# TASK DIRECTIONS
Read through the lines below and copy the ones holding the string "hand".
::: RECORDS SUPPLIED
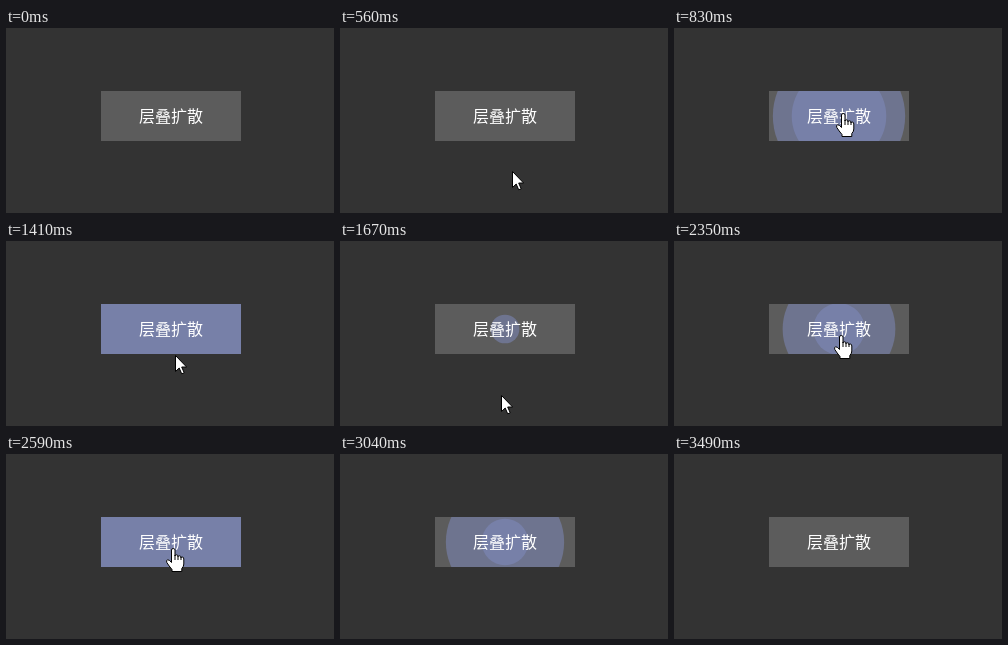
These frames come from a looping animation (328x185 px, 3.9 s). An HTML page:

```html
<!DOCTYPE html>
<html lang="zh-CN">
<head>
<meta charset="utf-8">
<title>层叠扩散</title>
<style>
  html, body { margin: 0; width: 100%; height: 100%; overflow: hidden; background: #333; }
  svg { display: block; width: 328px; height: 185px; }
  text { font: 16px "Noto Sans CJK SC", "Noto Sans CJK", sans-serif; fill: #fff; text-anchor: middle; }
  .ripple { fill: rgb(128, 140, 194); fill-opacity: .5; }
  .cursor { fill: #fff; stroke: #000; stroke-width: 1; stroke-linejoin: round; }
</style>
</head>
<body>
<svg viewBox="0 0 328 185">
  <clipPath id="face"><rect x="95" y="63" width="140" height="50"/></clipPath>
  <rect x="95" y="63" width="140" height="50" fill="#5c5c5c"/>
  <g clip-path="url(#face)">
    <circle class="ripple" cx="165" cy="88" r="0"/>
    <circle class="ripple" cx="165" cy="88" r="0"/>
  </g>
  <text x="165" y="94">层叠扩散</text>
  <path id="arrow" class="cursor" d="M.5 .5V16.5L4.2 13L6.7 18.8L9.2 17.8L6.7 12H11.6Z"/>
  <g id="hand" class="cursor">
    <path d="M-1.5 14.5V2Q-1.5 .5 .2 .5Q2 .5 2 2V8Q2 6.8 3.5 6.8Q5 6.8 5 8.6Q5 7.8 6.5 7.8Q8 7.8 8 9.8Q8 9 9.2 9Q10.8 9 10.8 11V16Q10.8 18.5 8.8 20.5V23.5H-1V21.5Q-4 18 -6.2 14.5Q-7.2 12 -5.2 11.8Q-3.5 11.8 -1.5 14.5Z"/>
    <path d="M2 7V12M5 8V12M8 9V12" fill="none"/>
  </g>
</svg>
<script>
const LOOP = 3900, RADIUS = 100;

// The picture is only refreshed at these moments.
const ticks = [0, 560, 680, 830, 980, 1130, 1410, 1530, 1670, 1810, 1930,
  2220, 2340, 2470, 2590, 3040, 3190, 3360, 3490];

const hovers = [{ on: 641, off: 1356 }, { on: 2180, off: 2900 }];

// The second layer starts later and moves faster; it leaves without delay.
const layers = [
  { delay: 0, enter: 490, leave: 560 },
  { delay: 105, enter: 300, leave: 300 }
];

// time, cursor shape, x, y
const pointer = [
  [0, ''],
  [560, 'arrow', 172, 143],
  [680, 'hand', 170, 99],
  [830, 'hand', 169, 85],
  [1410, 'arrow', 169, 114],
  [1530, 'arrow', 167, 139],
  [1670, 'arrow', 161, 154],
  [2220, 'hand', 169, 101],
  [2340, 'hand', 167, 94],
  [3040, '']
];

const ripples = document.querySelectorAll('.ripple');
const cursors = ['arrow', 'hand'].map(id => document.getElementById(id));

// cubic-bezier(.25, .1, .25, 1)
function ease(x) {
  if (x <= 0) return 0;
  if (x >= 1) return 1;
  const bez = (a, b, s) => 3 * a * s * (1 - s) ** 2 + 3 * b * s * s * (1 - s) + s ** 3;
  let lo = 0, hi = 1;
  for (let i = 0; i < 24; i++) {
    const mid = (lo + hi) / 2;
    if (bez(.25, .25, mid) < x) lo = mid; else hi = mid;
  }
  return bez(.1, 1, lo);
}

function radius(t, { delay, enter, leave }) {
  const spread = hovers.reduce((sum, h) =>
    sum + ease((t - h.on - delay) / enter) - ease((t - h.off) / leave), 0);
  return Math.max(0, RADIUS * spread);
}

function draw(now) {
  const time = now % LOOP;
  const t = ticks.filter(v => v <= time).pop();
  ripples.forEach((c, i) => c.setAttribute('r', radius(t, layers[i]).toFixed(2)));
  const [, shape, x, y] = pointer.filter(p => p[0] <= t).pop();
  for (const el of cursors) {
    const shown = el.id === shape;
    el.setAttribute('visibility', shown ? 'visible' : 'hidden');
    if (shown) el.setAttribute('transform', `translate(${x} ${y})`);
  }
}

const start = performance.now();
function loop() {
  draw(performance.now() - start);
  requestAnimationFrame(loop);
}
loop();
</script>
</body>
</html>
```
::::::
# OUTPUT FOR THIS EXERCISE
  <g id="hand" class="cursor">
  [680, 'hand', 170, 99],
  [830, 'hand', 169, 85],
  [2220, 'hand', 169, 101],
  [2340, 'hand', 167, 94],
const cursors = ['arrow', 'hand'].map(id => document.getElementById(id));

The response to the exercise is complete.